THE PROBLEM: Search the data for "fragColor". Return each matching line.

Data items
********************
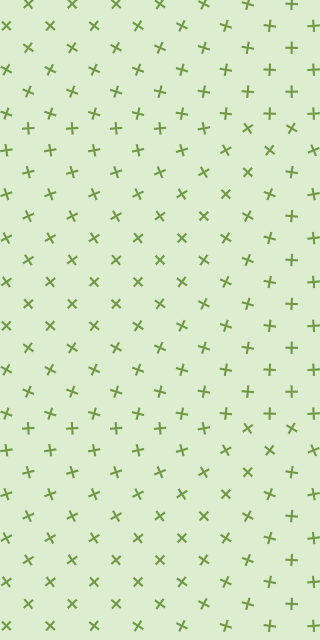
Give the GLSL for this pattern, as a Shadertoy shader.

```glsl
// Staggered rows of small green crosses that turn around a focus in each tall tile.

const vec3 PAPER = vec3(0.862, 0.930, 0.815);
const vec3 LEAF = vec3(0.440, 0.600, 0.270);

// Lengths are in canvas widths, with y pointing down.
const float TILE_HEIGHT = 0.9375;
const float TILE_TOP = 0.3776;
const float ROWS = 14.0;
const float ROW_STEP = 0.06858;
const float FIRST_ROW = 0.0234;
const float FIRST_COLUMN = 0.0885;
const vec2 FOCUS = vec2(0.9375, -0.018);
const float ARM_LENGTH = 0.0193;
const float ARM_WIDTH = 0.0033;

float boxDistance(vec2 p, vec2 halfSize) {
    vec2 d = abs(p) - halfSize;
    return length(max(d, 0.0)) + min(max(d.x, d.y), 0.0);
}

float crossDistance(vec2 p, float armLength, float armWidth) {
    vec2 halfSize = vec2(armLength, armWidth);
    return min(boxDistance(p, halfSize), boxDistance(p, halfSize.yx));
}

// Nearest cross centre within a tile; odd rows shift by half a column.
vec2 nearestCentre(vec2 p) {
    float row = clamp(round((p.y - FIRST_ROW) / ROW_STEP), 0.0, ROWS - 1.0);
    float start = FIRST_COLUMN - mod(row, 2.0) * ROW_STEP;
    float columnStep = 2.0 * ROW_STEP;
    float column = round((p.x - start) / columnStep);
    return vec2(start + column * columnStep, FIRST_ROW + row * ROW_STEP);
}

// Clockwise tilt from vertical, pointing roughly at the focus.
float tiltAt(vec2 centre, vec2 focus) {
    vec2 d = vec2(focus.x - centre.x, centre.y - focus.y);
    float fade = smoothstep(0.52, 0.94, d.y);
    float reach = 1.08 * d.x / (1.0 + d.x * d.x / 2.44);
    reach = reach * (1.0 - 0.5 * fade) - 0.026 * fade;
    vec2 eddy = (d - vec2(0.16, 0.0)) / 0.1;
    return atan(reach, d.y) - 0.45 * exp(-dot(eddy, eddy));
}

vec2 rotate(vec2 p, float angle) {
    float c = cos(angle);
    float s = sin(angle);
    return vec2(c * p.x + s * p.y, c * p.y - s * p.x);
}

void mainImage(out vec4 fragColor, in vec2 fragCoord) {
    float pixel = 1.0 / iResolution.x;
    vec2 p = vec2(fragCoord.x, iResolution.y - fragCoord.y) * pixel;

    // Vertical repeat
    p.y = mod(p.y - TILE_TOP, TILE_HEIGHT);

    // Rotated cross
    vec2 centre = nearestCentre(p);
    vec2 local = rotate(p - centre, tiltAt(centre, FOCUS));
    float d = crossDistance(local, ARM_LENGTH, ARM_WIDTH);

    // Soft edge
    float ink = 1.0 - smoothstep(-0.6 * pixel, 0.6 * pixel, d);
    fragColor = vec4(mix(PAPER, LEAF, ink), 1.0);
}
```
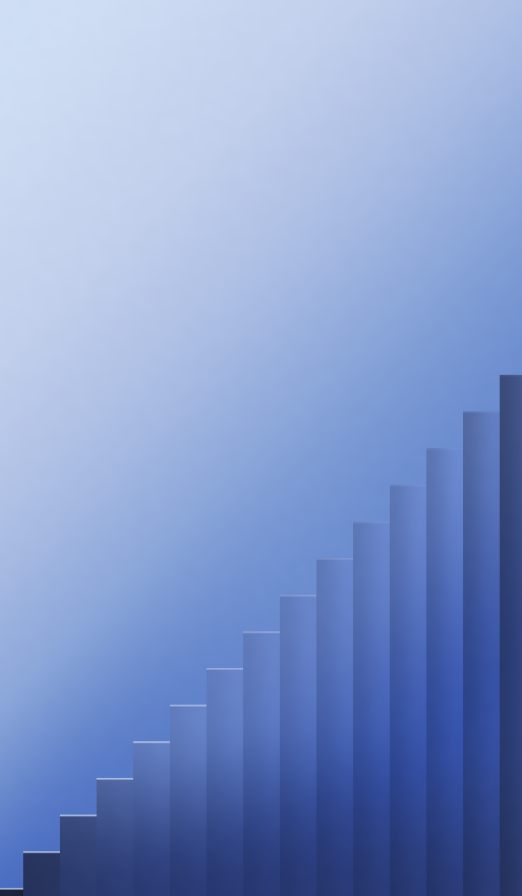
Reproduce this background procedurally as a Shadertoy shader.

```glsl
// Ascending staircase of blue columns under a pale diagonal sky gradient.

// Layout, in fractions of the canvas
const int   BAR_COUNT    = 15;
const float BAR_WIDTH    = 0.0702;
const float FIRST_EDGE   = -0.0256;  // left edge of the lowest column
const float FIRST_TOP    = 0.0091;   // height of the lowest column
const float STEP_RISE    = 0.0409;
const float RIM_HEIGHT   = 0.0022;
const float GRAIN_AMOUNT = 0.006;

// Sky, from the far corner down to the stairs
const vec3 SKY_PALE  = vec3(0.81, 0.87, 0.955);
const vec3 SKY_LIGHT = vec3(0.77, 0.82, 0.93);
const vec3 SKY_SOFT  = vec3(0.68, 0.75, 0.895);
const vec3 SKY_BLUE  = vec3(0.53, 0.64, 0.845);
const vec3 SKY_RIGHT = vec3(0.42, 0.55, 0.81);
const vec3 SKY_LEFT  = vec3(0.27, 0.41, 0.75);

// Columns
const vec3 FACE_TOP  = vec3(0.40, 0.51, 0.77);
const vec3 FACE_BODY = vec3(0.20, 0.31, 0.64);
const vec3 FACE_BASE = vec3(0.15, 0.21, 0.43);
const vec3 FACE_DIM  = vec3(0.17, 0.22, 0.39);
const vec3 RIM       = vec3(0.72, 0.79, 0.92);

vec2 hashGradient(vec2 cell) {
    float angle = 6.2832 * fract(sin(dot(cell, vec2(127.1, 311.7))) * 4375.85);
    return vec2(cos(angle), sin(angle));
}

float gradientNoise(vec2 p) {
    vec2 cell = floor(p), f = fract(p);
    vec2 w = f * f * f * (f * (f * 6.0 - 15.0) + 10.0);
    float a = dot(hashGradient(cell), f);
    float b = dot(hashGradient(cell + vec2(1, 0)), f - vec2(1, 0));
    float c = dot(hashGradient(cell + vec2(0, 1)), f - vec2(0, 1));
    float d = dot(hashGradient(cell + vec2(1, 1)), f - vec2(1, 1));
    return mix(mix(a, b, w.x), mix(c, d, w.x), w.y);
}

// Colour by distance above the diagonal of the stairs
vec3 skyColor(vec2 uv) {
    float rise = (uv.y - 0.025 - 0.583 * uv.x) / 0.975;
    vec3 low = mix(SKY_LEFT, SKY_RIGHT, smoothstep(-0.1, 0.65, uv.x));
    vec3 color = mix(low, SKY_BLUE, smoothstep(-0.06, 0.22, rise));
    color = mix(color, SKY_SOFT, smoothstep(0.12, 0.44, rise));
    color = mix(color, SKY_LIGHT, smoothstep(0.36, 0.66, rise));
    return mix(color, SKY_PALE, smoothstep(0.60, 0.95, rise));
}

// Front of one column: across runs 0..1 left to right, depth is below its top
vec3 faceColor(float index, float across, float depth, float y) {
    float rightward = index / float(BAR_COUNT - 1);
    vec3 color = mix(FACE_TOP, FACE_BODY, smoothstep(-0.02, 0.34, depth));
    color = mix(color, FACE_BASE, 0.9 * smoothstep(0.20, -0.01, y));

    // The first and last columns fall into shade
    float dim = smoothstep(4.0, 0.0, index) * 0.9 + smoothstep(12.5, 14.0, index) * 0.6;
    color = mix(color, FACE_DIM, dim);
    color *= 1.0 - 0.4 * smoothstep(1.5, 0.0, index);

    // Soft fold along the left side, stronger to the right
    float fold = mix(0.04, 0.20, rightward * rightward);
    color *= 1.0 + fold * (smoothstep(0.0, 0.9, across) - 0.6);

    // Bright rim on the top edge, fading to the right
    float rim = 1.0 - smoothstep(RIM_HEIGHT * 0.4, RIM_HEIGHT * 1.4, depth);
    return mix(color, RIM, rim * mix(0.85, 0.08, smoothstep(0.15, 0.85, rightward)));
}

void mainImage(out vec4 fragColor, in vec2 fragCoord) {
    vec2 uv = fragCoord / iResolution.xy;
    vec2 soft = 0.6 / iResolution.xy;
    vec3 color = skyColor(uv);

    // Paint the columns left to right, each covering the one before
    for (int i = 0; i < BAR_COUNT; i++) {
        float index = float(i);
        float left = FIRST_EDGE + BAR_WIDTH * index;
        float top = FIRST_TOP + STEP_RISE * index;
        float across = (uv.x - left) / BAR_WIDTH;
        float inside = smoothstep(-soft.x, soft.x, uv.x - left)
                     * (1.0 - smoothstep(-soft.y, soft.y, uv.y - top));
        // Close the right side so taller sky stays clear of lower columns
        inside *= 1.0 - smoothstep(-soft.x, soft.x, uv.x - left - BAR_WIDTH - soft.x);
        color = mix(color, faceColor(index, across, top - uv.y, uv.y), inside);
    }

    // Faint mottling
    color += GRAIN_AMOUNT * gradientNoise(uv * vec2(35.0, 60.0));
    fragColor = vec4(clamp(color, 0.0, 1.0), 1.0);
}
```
********************
TASK RESULT:
void mainImage(out vec4 fragColor, in vec2 fragCoord) {
    fragColor = vec4(mix(PAPER, LEAF, ink), 1.0);
void mainImage(out vec4 fragColor, in vec2 fragCoord) {
    fragColor = vec4(clamp(color, 0.0, 1.0), 1.0);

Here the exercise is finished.